What you have to do –
Starting with the first line below, reproduce each line exactly until you have included the one bearing "block; width: 1116px;".

Data items
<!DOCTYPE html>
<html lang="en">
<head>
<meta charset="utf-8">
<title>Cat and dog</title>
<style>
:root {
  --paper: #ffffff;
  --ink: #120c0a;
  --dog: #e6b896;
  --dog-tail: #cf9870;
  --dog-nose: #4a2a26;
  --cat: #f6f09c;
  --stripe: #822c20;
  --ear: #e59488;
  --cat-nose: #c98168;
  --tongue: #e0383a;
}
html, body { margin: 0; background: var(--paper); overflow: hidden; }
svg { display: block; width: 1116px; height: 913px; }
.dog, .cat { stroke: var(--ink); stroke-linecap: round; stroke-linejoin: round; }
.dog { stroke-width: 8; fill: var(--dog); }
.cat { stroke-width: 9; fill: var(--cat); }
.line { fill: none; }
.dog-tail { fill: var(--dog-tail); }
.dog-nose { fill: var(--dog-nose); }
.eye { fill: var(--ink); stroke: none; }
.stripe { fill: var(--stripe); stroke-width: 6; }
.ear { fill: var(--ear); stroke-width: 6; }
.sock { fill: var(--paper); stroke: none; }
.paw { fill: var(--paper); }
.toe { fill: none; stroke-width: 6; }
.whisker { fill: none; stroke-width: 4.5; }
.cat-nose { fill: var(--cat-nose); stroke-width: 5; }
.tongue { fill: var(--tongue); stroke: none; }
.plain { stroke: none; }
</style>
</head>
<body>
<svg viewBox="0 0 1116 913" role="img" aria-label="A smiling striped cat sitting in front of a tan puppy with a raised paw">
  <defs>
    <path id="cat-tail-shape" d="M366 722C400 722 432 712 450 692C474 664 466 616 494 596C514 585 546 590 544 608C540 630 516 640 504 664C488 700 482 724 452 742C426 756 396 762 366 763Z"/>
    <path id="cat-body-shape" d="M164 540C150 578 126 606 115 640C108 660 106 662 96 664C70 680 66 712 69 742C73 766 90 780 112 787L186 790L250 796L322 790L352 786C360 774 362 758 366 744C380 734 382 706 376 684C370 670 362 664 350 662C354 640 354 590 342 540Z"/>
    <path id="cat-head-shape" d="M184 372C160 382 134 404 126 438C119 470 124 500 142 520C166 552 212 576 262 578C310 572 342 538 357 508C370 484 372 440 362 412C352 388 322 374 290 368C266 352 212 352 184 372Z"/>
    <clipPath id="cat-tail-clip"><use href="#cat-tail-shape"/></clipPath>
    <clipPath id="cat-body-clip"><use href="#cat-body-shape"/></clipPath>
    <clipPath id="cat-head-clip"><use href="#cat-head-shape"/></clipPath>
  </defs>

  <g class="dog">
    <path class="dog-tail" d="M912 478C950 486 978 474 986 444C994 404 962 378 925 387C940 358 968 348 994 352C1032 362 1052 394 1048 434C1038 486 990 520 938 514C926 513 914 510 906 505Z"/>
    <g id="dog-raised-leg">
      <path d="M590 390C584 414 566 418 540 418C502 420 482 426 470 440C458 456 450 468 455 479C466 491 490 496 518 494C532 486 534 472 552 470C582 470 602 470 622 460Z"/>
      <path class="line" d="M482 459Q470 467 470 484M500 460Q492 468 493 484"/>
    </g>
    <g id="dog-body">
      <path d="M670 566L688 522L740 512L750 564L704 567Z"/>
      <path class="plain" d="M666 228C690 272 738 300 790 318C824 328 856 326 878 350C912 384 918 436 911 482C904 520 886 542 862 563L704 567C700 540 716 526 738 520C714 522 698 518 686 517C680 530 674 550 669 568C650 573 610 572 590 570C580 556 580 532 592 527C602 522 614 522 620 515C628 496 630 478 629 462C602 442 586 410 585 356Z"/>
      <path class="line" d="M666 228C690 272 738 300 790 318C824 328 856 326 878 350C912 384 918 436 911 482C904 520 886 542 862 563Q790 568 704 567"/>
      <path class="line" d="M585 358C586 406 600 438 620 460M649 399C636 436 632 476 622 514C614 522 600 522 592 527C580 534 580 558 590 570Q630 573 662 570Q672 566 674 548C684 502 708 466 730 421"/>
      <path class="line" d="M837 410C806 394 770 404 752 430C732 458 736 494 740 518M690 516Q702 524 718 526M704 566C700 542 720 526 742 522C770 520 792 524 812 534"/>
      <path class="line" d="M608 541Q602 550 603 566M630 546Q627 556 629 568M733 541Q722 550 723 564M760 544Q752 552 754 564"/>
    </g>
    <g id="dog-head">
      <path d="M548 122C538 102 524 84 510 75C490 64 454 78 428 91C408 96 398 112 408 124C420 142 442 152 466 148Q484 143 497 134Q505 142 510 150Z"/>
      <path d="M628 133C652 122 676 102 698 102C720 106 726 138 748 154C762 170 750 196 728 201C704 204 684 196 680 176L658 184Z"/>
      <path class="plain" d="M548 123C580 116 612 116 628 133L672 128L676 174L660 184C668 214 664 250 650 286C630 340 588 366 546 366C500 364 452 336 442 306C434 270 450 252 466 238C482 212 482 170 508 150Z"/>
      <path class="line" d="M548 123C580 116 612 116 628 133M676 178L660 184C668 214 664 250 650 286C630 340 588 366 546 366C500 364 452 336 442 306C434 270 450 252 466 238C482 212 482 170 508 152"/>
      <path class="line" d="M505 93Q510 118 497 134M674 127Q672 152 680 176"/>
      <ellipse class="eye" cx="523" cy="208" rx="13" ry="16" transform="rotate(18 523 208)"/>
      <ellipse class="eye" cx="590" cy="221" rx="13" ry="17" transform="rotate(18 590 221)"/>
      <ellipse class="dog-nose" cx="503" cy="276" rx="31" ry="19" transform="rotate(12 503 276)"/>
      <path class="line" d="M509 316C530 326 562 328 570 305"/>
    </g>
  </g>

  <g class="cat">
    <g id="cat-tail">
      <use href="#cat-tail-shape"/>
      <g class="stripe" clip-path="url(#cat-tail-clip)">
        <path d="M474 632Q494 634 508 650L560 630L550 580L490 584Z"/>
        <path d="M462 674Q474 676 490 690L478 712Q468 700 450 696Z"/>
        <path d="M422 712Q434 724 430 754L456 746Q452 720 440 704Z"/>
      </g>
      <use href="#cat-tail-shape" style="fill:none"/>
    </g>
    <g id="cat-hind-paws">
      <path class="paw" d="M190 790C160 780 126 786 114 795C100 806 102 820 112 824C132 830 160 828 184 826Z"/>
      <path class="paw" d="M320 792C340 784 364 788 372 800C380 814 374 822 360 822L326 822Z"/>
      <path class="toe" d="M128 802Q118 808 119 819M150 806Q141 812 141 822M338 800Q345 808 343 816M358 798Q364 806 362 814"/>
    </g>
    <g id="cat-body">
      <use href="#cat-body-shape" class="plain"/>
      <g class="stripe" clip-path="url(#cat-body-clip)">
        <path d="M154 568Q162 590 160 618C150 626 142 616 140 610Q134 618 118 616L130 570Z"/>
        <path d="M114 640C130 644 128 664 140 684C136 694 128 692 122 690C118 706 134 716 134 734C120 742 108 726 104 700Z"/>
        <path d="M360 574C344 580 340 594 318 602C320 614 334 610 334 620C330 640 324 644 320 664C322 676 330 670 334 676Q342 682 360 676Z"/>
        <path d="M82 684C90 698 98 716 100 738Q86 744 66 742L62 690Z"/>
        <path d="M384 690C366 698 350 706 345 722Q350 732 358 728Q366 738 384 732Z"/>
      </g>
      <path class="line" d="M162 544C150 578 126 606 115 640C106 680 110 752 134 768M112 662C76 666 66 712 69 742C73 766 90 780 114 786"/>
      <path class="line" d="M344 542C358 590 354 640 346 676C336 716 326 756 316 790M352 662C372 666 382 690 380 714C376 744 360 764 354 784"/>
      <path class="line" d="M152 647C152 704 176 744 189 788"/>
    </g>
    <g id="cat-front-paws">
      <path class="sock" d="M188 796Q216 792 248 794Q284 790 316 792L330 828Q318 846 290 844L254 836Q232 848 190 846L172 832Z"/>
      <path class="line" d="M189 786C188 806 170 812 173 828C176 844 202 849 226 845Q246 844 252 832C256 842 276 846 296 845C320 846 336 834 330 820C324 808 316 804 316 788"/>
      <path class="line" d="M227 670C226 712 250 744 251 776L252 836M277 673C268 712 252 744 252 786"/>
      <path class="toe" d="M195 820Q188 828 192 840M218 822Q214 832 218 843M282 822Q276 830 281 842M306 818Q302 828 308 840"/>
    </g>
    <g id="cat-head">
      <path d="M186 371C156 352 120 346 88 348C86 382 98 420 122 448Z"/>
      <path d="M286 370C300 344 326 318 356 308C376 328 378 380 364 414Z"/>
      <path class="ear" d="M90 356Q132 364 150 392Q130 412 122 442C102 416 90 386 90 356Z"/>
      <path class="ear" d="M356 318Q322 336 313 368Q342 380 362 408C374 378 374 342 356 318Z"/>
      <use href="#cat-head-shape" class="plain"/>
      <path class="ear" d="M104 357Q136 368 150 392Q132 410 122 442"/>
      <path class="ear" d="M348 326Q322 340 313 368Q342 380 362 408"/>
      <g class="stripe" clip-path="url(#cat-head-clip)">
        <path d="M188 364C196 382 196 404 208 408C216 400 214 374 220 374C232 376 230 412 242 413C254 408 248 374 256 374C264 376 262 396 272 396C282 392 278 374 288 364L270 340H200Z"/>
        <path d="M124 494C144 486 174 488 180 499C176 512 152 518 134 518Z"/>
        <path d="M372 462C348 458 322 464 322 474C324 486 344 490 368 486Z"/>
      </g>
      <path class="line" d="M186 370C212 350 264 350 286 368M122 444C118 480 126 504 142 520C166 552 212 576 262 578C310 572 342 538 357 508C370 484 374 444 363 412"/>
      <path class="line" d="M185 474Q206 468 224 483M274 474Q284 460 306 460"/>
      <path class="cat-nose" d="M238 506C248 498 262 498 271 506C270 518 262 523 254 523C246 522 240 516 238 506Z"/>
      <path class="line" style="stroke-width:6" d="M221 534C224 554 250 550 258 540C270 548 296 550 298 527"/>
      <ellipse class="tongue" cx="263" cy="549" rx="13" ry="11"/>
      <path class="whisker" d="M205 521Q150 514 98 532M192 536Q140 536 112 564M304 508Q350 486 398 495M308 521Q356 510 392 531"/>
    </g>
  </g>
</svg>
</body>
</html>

Output of the exercise –
<!DOCTYPE html>
<html lang="en">
<head>
<meta charset="utf-8">
<title>Cat and dog</title>
<style>
:root {
  --paper: #ffffff;
  --ink: #120c0a;
  --dog: #e6b896;
  --dog-tail: #cf9870;
  --dog-nose: #4a2a26;
  --cat: #f6f09c;
  --stripe: #822c20;
  --ear: #e59488;
  --cat-nose: #c98168;
  --tongue: #e0383a;
}
html, body { margin: 0; background: var(--paper); overflow: hidden; }
svg { display: block; width: 1116px; height: 913px; }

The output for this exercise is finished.